The full listing, written out exactly and without images, is the expected result.
______
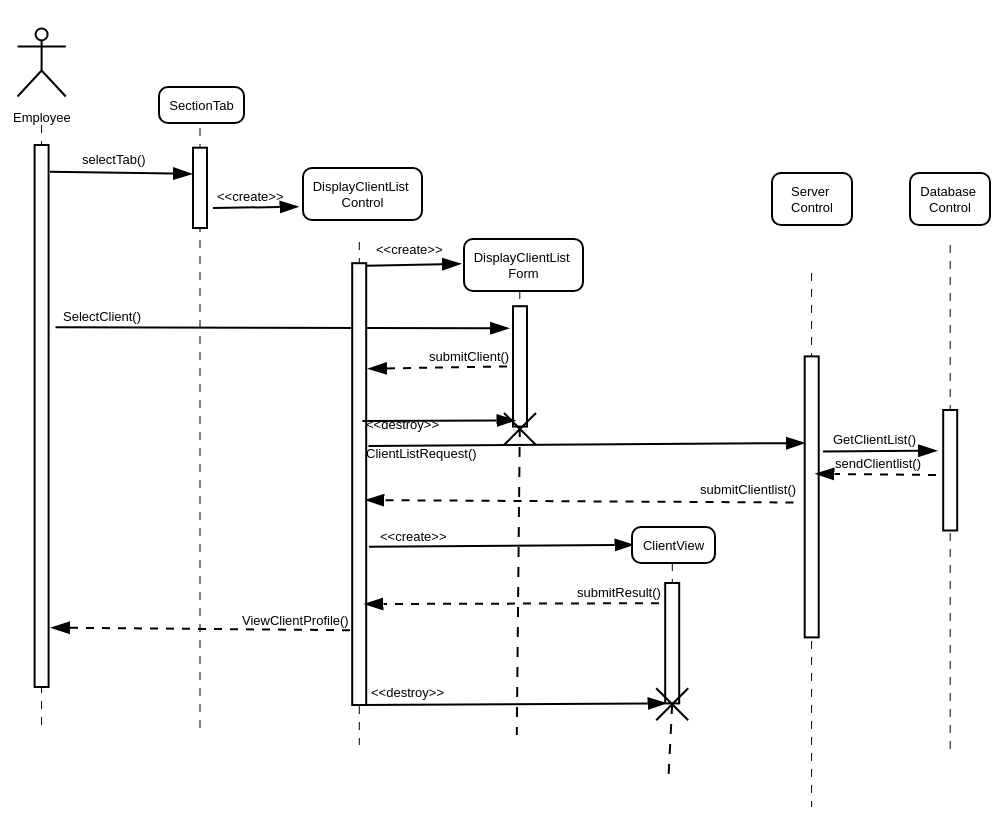
<!DOCTYPE html>
<html lang="en">
<head>
<meta charset="utf-8">
<title>Client list sequence diagram</title>
<style>
:root { --ink: #000; --paper: #fff; }
* { box-sizing: border-box; }
html, body { margin: 0; overflow: hidden; background: var(--paper); }
.diagram {
  position: relative; width: 1004px; height: 824px; overflow: hidden;
  background: var(--paper); color: var(--ink);
  font: 13px/16px "Liberation Sans", Arial, sans-serif;
}
.connections { position: absolute; inset: 0; fill: none; stroke: var(--ink); stroke-width: 2; }
.lifelines { stroke-width: 1; stroke-dasharray: 8 8; }
.ended { stroke-dasharray: 10 10; }
.activations { fill: var(--paper); }
.message { marker-end: url(#arrowhead); }
.reply { stroke-dasharray: 8 8; marker-end: url(#arrowhead); }
.participant {
  position: absolute; left: var(--x); top: var(--y); width: var(--w); height: var(--h);
  display: flex; align-items: center; justify-content: center; text-align: center;
  white-space: nowrap; padding-top: 2px;
  border: 2px solid var(--ink); border-radius: 10px; background: var(--paper);
}
.label { position: absolute; left: var(--x); top: var(--y); margin: 0; white-space: nowrap; }
</style>
</head>
<body>
<main class="diagram">
  <svg class="connections" width="1004" height="824" viewBox="0 0 1004 824" aria-hidden="true">
    <defs>
      <marker id="arrowhead" markerUnits="userSpaceOnUse" markerWidth="20" markerHeight="14" refX="0" refY="7" orient="auto">
        <path d="M0 .5L20 7L0 13.5Z" fill="#000" stroke="none"/>
      </marker>
      <path id="destruction" d="M-16 -16L16 16M16 -16L-16 16"/>
    </defs>

    <g class="actor">
      <circle cx="41.6" cy="34.4" r="6"/>
      <path d="M41.6 40V70.5M17.5 46.5H65.8M17.5 96.5L41.6 70.5L65.8 96.5"/>
    </g>

    <g class="lifelines">
      <path d="M41.6 125V727"/>
      <path d="M200 128V731"/>
      <path d="M359.3 242V745"/>
      <path d="M519.8 291V306"/>
      <path d="M672.3 563V583"/>
      <path d="M811.6 273V807"/>
      <path d="M950.2 245V757"/>
    </g>

    <path class="message" d="M55.5 327.3L490 328.2"/>

    <g class="activations">
      <rect x="34.6" y="145" width="14" height="542"/>
      <rect x="193" y="147.7" width="14" height="80.3"/>
      <rect x="352.2" y="263.2" width="14" height="441.8"/>
      <rect x="513" y="306.2" width="14" height="120.4"/>
      <rect x="665.2" y="583" width="14" height="120.4"/>
      <rect x="804.7" y="356.4" width="14" height="281"/>
      <rect x="943.2" y="410" width="14" height="120.5"/>
    </g>

    <g class="ended">
      <path d="M519.8 427L516.8 735"/>
      <path d="M672.2 704L668.6 775"/>
    </g>

    <g class="messages">
      <path class="message" d="M50 171.7L173 173.6"/>
      <path class="message" d="M213 208L279.5 207"/>
      <path class="message" d="M366.5 265.8L442 264.2"/>
      <path class="reply" d="M507 366.4L387 368.4"/>
      <path class="message" d="M362.3 421L496.5 420.5"/>
      <path class="message" d="M368.5 446L786 443.2"/>
      <path class="message" d="M823 451.6L918 450.8"/>
      <path class="reply" d="M936 475L834.5 474"/>
      <path class="reply" d="M793.5 502.5L384.5 500.2"/>
      <path class="message" d="M369 546.8L614.5 545"/>
      <path class="reply" d="M659 603.2L383.5 604"/>
      <path class="reply" d="M350 630.2L70 627.8"/>
      <path class="message" d="M359.5 705L647.5 703.4"/>
    </g>

    <use href="#destruction" x="520" y="429"/>
    <use href="#destruction" x="672.2" y="704.2"/>
  </svg>

  <div class="participant" style="--x:158px;--y:86px;--w:87px;--h:38px">SectionTab</div>
  <div class="participant" style="--x:302px;--y:167px;--w:121px;--h:54px">DisplayClientList&nbsp;<br>Control</div>
  <div class="participant" style="--x:463px;--y:238px;--w:121px;--h:54px">DisplayClientList&nbsp;<br>Form</div>
  <div class="participant" style="--x:631px;--y:526px;--w:85px;--h:38px">ClientView</div>
  <div class="participant" style="--x:771px;--y:172px;--w:82px;--h:54px">Server&nbsp;<br>Control</div>
  <div class="participant" style="--x:909px;--y:172px;--w:82px;--h:54px">Database&nbsp;<br>Control</div>

  <p class="label" style="--x:13px;--y:110px">Employee</p>
  <p class="label" style="--x:82px;--y:152px">selectTab()</p>
  <p class="label" style="--x:217px;--y:189px">&lt;&lt;create&gt;&gt;</p>
  <p class="label" style="--x:376px;--y:242px">&lt;&lt;create&gt;&gt;</p>
  <p class="label" style="--x:63px;--y:309px">SelectClient()</p>
  <p class="label" style="--x:429px;--y:349px">submitClient()</p>
  <p class="label" style="--x:366px;--y:417px">&lt;&lt;destroy&gt;&gt;</p>
  <p class="label" style="--x:366px;--y:446px">ClientListRequest()</p>
  <p class="label" style="--x:833px;--y:432px">GetClientList()</p>
  <p class="label" style="--x:835px;--y:456px">sendClientlist()</p>
  <p class="label" style="--x:700px;--y:482px">submitClientlist()</p>
  <p class="label" style="--x:380px;--y:529px">&lt;&lt;create&gt;&gt;</p>
  <p class="label" style="--x:577px;--y:585px">submitResult()</p>
  <p class="label" style="--x:242px;--y:613px">ViewClientProfile()</p>
  <p class="label" style="--x:371px;--y:685px">&lt;&lt;destroy&gt;&gt;</p>
</main>
</body>
</html>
______
| The answer |
<!DOCTYPE html>
<html lang="en">
<head>
<meta charset="utf-8">
<title>Client list sequence diagram</title>
<style>
:root { --ink: #000; --paper: #fff; }
* { box-sizing: border-box; }
html, body { margin: 0; overflow: hidden; background: var(--paper); }
.diagram {
  position: relative; width: 1004px; height: 824px; overflow: hidden;
  background: var(--paper); color: var(--ink);
  font: 13px/16px "Liberation Sans", Arial, sans-serif;
}
.connections { position: absolute; inset: 0; fill: none; stroke: var(--ink); stroke-width: 2; }
.lifelines { stroke-width: 1; stroke-dasharray: 8 8; }
.ended { stroke-dasharray: 10 10; }
.activations { fill: var(--paper); }
.message { marker-end: url(#arrowhead); }
.reply { stroke-dasharray: 8 8; marker-end: url(#arrowhead); }
.participant {
  position: absolute; left: var(--x); top: var(--y); width: var(--w); height: var(--h);
  display: flex; align-items: center; justify-content: center; text-align: center;
  white-space: nowrap; padding-top: 2px;
  border: 2px solid var(--ink); border-radius: 10px; background: var(--paper);
}
.label { position: absolute; left: var(--x); top: var(--y); margin: 0; white-space: nowrap; }
</style>
</head>
<body>
<main class="diagram">
  <svg class="connections" width="1004" height="824" viewBox="0 0 1004 824" aria-hidden="true">
    <defs>
      <marker id="arrowhead" markerUnits="userSpaceOnUse" markerWidth="20" markerHeight="14" refX="0" refY="7" orient="auto">
        <path d="M0 .5L20 7L0 13.5Z" fill="#000" stroke="none"/>
      </marker>
      <path id="destruction" d="M-16 -16L16 16M16 -16L-16 16"/>
    </defs>

    <g class="actor">
      <circle cx="41.6" cy="34.4" r="6"/>
      <path d="M41.6 40V70.5M17.5 46.5H65.8M17.5 96.5L41.6 70.5L65.8 96.5"/>
    </g>

    <g class="lifelines">
      <path d="M41.6 125V727"/>
      <path d="M200 128V731"/>
      <path d="M359.3 242V745"/>
      <path d="M519.8 291V306"/>
      <path d="M672.3 563V583"/>
      <path d="M811.6 273V807"/>
      <path d="M950.2 245V757"/>
    </g>

    <path class="message" d="M55.5 327.3L490 328.2"/>

    <g class="activations">
      <rect x="34.6" y="145" width="14" height="542"/>
      <rect x="193" y="147.7" width="14" height="80.3"/>
      <rect x="352.2" y="263.2" width="14" height="441.8"/>
      <rect x="513" y="306.2" width="14" height="120.4"/>
      <rect x="665.2" y="583" width="14" height="120.4"/>
      <rect x="804.7" y="356.4" width="14" height="281"/>
      <rect x="943.2" y="410" width="14" height="120.5"/>
    </g>

    <g class="ended">
      <path d="M519.8 427L516.8 735"/>
      <path d="M672.2 704L668.6 775"/>
    </g>

    <g class="messages">
      <path class="message" d="M50 171.7L173 173.6"/>
      <path class="message" d="M213 208L279.5 207"/>
      <path class="message" d="M366.5 265.8L442 264.2"/>
      <path class="reply" d="M507 366.4L387 368.4"/>
      <path class="message" d="M362.3 421L496.5 420.5"/>
      <path class="message" d="M368.5 446L786 443.2"/>
      <path class="message" d="M823 451.6L918 450.8"/>
      <path class="reply" d="M936 475L834.5 474"/>
      <path class="reply" d="M793.5 502.5L384.5 500.2"/>
      <path class="message" d="M369 546.8L614.5 545"/>
      <path class="reply" d="M659 603.2L383.5 604"/>
      <path class="reply" d="M350 630.2L70 627.8"/>
      <path class="message" d="M359.5 705L647.5 703.4"/>
    </g>

    <use href="#destruction" x="520" y="429"/>
    <use href="#destruction" x="672.2" y="704.2"/>
  </svg>

  <div class="participant" style="--x:158px;--y:86px;--w:87px;--h:38px">SectionTab</div>
  <div class="participant" style="--x:302px;--y:167px;--w:121px;--h:54px">DisplayClientList&nbsp;<br>Control</div>
  <div class="participant" style="--x:463px;--y:238px;--w:121px;--h:54px">DisplayClientList&nbsp;<br>Form</div>
  <div class="participant" style="--x:631px;--y:526px;--w:85px;--h:38px">ClientView</div>
  <div class="participant" style="--x:771px;--y:172px;--w:82px;--h:54px">Server&nbsp;<br>Control</div>
  <div class="participant" style="--x:909px;--y:172px;--w:82px;--h:54px">Database&nbsp;<br>Control</div>

  <p class="label" style="--x:13px;--y:110px">Employee</p>
  <p class="label" style="--x:82px;--y:152px">selectTab()</p>
  <p class="label" style="--x:217px;--y:189px">&lt;&lt;create&gt;&gt;</p>
  <p class="label" style="--x:376px;--y:242px">&lt;&lt;create&gt;&gt;</p>
  <p class="label" style="--x:63px;--y:309px">SelectClient()</p>
  <p class="label" style="--x:429px;--y:349px">submitClient()</p>
  <p class="label" style="--x:366px;--y:417px">&lt;&lt;destroy&gt;&gt;</p>
  <p class="label" style="--x:366px;--y:446px">ClientListRequest()</p>
  <p class="label" style="--x:833px;--y:432px">GetClientList()</p>
  <p class="label" style="--x:835px;--y:456px">sendClientlist()</p>
  <p class="label" style="--x:700px;--y:482px">submitClientlist()</p>
  <p class="label" style="--x:380px;--y:529px">&lt;&lt;create&gt;&gt;</p>
  <p class="label" style="--x:577px;--y:585px">submitResult()</p>
  <p class="label" style="--x:242px;--y:613px">ViewClientProfile()</p>
  <p class="label" style="--x:371px;--y:685px">&lt;&lt;destroy&gt;&gt;</p>
</main>
</body>
</html>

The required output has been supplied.